Assignment: Repeat the listing in full, preserving every character.

Task inputs:
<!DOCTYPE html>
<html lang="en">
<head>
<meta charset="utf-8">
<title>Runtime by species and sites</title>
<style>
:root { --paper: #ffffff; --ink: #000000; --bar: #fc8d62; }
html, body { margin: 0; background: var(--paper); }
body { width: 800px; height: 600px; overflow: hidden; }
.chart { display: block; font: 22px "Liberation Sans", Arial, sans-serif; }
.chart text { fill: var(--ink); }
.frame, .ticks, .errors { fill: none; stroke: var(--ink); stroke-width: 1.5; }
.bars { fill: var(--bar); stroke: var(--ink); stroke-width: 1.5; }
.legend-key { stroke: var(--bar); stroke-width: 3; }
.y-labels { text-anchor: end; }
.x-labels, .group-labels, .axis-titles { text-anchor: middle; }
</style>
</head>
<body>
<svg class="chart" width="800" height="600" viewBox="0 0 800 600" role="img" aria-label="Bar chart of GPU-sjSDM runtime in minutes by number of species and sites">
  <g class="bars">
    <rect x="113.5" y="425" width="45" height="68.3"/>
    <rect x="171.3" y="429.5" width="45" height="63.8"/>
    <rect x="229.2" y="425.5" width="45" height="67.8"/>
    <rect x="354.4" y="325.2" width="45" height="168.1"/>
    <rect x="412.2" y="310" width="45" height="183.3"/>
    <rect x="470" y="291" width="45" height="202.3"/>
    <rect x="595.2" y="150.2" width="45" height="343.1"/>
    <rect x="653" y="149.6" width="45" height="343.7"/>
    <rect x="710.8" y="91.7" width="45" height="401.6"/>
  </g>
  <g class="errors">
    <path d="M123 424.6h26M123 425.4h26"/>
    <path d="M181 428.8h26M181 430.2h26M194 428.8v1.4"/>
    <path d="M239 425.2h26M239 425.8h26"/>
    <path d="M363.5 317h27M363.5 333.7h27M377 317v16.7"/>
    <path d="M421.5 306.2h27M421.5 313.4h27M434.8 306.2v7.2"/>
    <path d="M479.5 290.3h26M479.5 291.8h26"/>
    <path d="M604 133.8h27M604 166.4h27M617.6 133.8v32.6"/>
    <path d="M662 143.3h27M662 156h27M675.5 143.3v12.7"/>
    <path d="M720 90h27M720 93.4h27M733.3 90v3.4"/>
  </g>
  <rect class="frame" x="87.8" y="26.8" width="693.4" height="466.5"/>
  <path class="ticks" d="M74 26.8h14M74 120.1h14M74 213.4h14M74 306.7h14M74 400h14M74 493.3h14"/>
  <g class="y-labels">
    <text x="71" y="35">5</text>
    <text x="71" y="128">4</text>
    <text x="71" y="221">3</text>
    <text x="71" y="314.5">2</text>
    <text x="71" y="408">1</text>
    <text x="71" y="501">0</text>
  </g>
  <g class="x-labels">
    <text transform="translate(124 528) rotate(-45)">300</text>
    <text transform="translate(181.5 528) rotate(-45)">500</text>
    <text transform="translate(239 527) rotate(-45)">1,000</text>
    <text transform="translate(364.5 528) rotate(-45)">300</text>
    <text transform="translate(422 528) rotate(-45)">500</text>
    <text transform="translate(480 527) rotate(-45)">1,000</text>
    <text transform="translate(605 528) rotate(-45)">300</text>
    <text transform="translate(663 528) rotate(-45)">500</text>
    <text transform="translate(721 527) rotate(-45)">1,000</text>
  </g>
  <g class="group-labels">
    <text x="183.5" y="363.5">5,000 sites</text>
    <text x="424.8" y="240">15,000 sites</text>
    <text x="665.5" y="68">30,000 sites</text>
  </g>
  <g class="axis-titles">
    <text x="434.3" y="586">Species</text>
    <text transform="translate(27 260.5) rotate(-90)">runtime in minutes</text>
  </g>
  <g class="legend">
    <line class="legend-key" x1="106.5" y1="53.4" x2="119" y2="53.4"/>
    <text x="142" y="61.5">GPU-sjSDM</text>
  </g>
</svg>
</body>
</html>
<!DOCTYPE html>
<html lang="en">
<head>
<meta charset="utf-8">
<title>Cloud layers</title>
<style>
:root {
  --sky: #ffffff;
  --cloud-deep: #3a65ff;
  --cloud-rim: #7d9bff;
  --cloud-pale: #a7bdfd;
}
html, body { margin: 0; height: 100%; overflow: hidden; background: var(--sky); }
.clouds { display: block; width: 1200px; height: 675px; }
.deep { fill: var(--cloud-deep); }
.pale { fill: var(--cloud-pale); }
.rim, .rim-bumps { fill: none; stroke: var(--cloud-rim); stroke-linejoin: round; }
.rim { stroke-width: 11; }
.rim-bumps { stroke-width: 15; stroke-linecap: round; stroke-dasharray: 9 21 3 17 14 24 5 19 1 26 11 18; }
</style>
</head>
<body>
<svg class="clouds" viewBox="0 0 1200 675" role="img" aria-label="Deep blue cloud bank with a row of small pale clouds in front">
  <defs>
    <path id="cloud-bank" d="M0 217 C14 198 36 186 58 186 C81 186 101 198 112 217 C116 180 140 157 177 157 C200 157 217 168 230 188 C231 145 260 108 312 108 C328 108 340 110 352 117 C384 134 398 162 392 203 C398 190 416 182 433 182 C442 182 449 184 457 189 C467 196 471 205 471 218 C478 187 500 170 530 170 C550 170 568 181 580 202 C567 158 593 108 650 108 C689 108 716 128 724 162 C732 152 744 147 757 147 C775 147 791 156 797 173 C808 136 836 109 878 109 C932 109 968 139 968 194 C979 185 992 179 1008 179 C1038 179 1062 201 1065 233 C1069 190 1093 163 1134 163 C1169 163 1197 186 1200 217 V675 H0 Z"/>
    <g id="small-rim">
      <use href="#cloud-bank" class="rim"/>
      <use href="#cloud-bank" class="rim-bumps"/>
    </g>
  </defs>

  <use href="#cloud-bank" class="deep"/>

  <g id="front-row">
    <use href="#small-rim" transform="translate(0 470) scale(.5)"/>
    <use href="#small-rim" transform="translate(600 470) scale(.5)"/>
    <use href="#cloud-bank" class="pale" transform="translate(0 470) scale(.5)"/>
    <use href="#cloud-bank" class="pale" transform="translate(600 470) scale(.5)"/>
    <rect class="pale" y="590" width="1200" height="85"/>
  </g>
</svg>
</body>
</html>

Exercise solution:
<!DOCTYPE html>
<html lang="en">
<head>
<meta charset="utf-8">
<title>Runtime by species and sites</title>
<style>
:root { --paper: #ffffff; --ink: #000000; --bar: #fc8d62; }
html, body { margin: 0; background: var(--paper); }
body { width: 800px; height: 600px; overflow: hidden; }
.chart { display: block; font: 22px "Liberation Sans", Arial, sans-serif; }
.chart text { fill: var(--ink); }
.frame, .ticks, .errors { fill: none; stroke: var(--ink); stroke-width: 1.5; }
.bars { fill: var(--bar); stroke: var(--ink); stroke-width: 1.5; }
.legend-key { stroke: var(--bar); stroke-width: 3; }
.y-labels { text-anchor: end; }
.x-labels, .group-labels, .axis-titles { text-anchor: middle; }
</style>
</head>
<body>
<svg class="chart" width="800" height="600" viewBox="0 0 800 600" role="img" aria-label="Bar chart of GPU-sjSDM runtime in minutes by number of species and sites">
  <g class="bars">
    <rect x="113.5" y="425" width="45" height="68.3"/>
    <rect x="171.3" y="429.5" width="45" height="63.8"/>
    <rect x="229.2" y="425.5" width="45" height="67.8"/>
    <rect x="354.4" y="325.2" width="45" height="168.1"/>
    <rect x="412.2" y="310" width="45" height="183.3"/>
    <rect x="470" y="291" width="45" height="202.3"/>
    <rect x="595.2" y="150.2" width="45" height="343.1"/>
    <rect x="653" y="149.6" width="45" height="343.7"/>
    <rect x="710.8" y="91.7" width="45" height="401.6"/>
  </g>
  <g class="errors">
    <path d="M123 424.6h26M123 425.4h26"/>
    <path d="M181 428.8h26M181 430.2h26M194 428.8v1.4"/>
    <path d="M239 425.2h26M239 425.8h26"/>
    <path d="M363.5 317h27M363.5 333.7h27M377 317v16.7"/>
    <path d="M421.5 306.2h27M421.5 313.4h27M434.8 306.2v7.2"/>
    <path d="M479.5 290.3h26M479.5 291.8h26"/>
    <path d="M604 133.8h27M604 166.4h27M617.6 133.8v32.6"/>
    <path d="M662 143.3h27M662 156h27M675.5 143.3v12.7"/>
    <path d="M720 90h27M720 93.4h27M733.3 90v3.4"/>
  </g>
  <rect class="frame" x="87.8" y="26.8" width="693.4" height="466.5"/>
  <path class="ticks" d="M74 26.8h14M74 120.1h14M74 213.4h14M74 306.7h14M74 400h14M74 493.3h14"/>
  <g class="y-labels">
    <text x="71" y="35">5</text>
    <text x="71" y="128">4</text>
    <text x="71" y="221">3</text>
    <text x="71" y="314.5">2</text>
    <text x="71" y="408">1</text>
    <text x="71" y="501">0</text>
  </g>
  <g class="x-labels">
    <text transform="translate(124 528) rotate(-45)">300</text>
    <text transform="translate(181.5 528) rotate(-45)">500</text>
    <text transform="translate(239 527) rotate(-45)">1,000</text>
    <text transform="translate(364.5 528) rotate(-45)">300</text>
    <text transform="translate(422 528) rotate(-45)">500</text>
    <text transform="translate(480 527) rotate(-45)">1,000</text>
    <text transform="translate(605 528) rotate(-45)">300</text>
    <text transform="translate(663 528) rotate(-45)">500</text>
    <text transform="translate(721 527) rotate(-45)">1,000</text>
  </g>
  <g class="group-labels">
    <text x="183.5" y="363.5">5,000 sites</text>
    <text x="424.8" y="240">15,000 sites</text>
    <text x="665.5" y="68">30,000 sites</text>
  </g>
  <g class="axis-titles">
    <text x="434.3" y="586">Species</text>
    <text transform="translate(27 260.5) rotate(-90)">runtime in minutes</text>
  </g>
  <g class="legend">
    <line class="legend-key" x1="106.5" y1="53.4" x2="119" y2="53.4"/>
    <text x="142" y="61.5">GPU-sjSDM</text>
  </g>
</svg>
</body>
</html>
<!DOCTYPE html>
<html lang="en">
<head>
<meta charset="utf-8">
<title>Cloud layers</title>
<style>
:root {
  --sky: #ffffff;
  --cloud-deep: #3a65ff;
  --cloud-rim: #7d9bff;
  --cloud-pale: #a7bdfd;
}
html, body { margin: 0; height: 100%; overflow: hidden; background: var(--sky); }
.clouds { display: block; width: 1200px; height: 675px; }
.deep { fill: var(--cloud-deep); }
.pale { fill: var(--cloud-pale); }
.rim, .rim-bumps { fill: none; stroke: var(--cloud-rim); stroke-linejoin: round; }
.rim { stroke-width: 11; }
.rim-bumps { stroke-width: 15; stroke-linecap: round; stroke-dasharray: 9 21 3 17 14 24 5 19 1 26 11 18; }
</style>
</head>
<body>
<svg class="clouds" viewBox="0 0 1200 675" role="img" aria-label="Deep blue cloud bank with a row of small pale clouds in front">
  <defs>
    <path id="cloud-bank" d="M0 217 C14 198 36 186 58 186 C81 186 101 198 112 217 C116 180 140 157 177 157 C200 157 217 168 230 188 C231 145 260 108 312 108 C328 108 340 110 352 117 C384 134 398 162 392 203 C398 190 416 182 433 182 C442 182 449 184 457 189 C467 196 471 205 471 218 C478 187 500 170 530 170 C550 170 568 181 580 202 C567 158 593 108 650 108 C689 108 716 128 724 162 C732 152 744 147 757 147 C775 147 791 156 797 173 C808 136 836 109 878 109 C932 109 968 139 968 194 C979 185 992 179 1008 179 C1038 179 1062 201 1065 233 C1069 190 1093 163 1134 163 C1169 163 1197 186 1200 217 V675 H0 Z"/>
    <g id="small-rim">
      <use href="#cloud-bank" class="rim"/>
      <use href="#cloud-bank" class="rim-bumps"/>
    </g>
  </defs>

  <use href="#cloud-bank" class="deep"/>

  <g id="front-row">
    <use href="#small-rim" transform="translate(0 470) scale(.5)"/>
    <use href="#small-rim" transform="translate(600 470) scale(.5)"/>
    <use href="#cloud-bank" class="pale" transform="translate(0 470) scale(.5)"/>
    <use href="#cloud-bank" class="pale" transform="translate(600 470) scale(.5)"/>
    <rect class="pale" y="590" width="1200" height="85"/>
  </g>
</svg>
</body>
</html>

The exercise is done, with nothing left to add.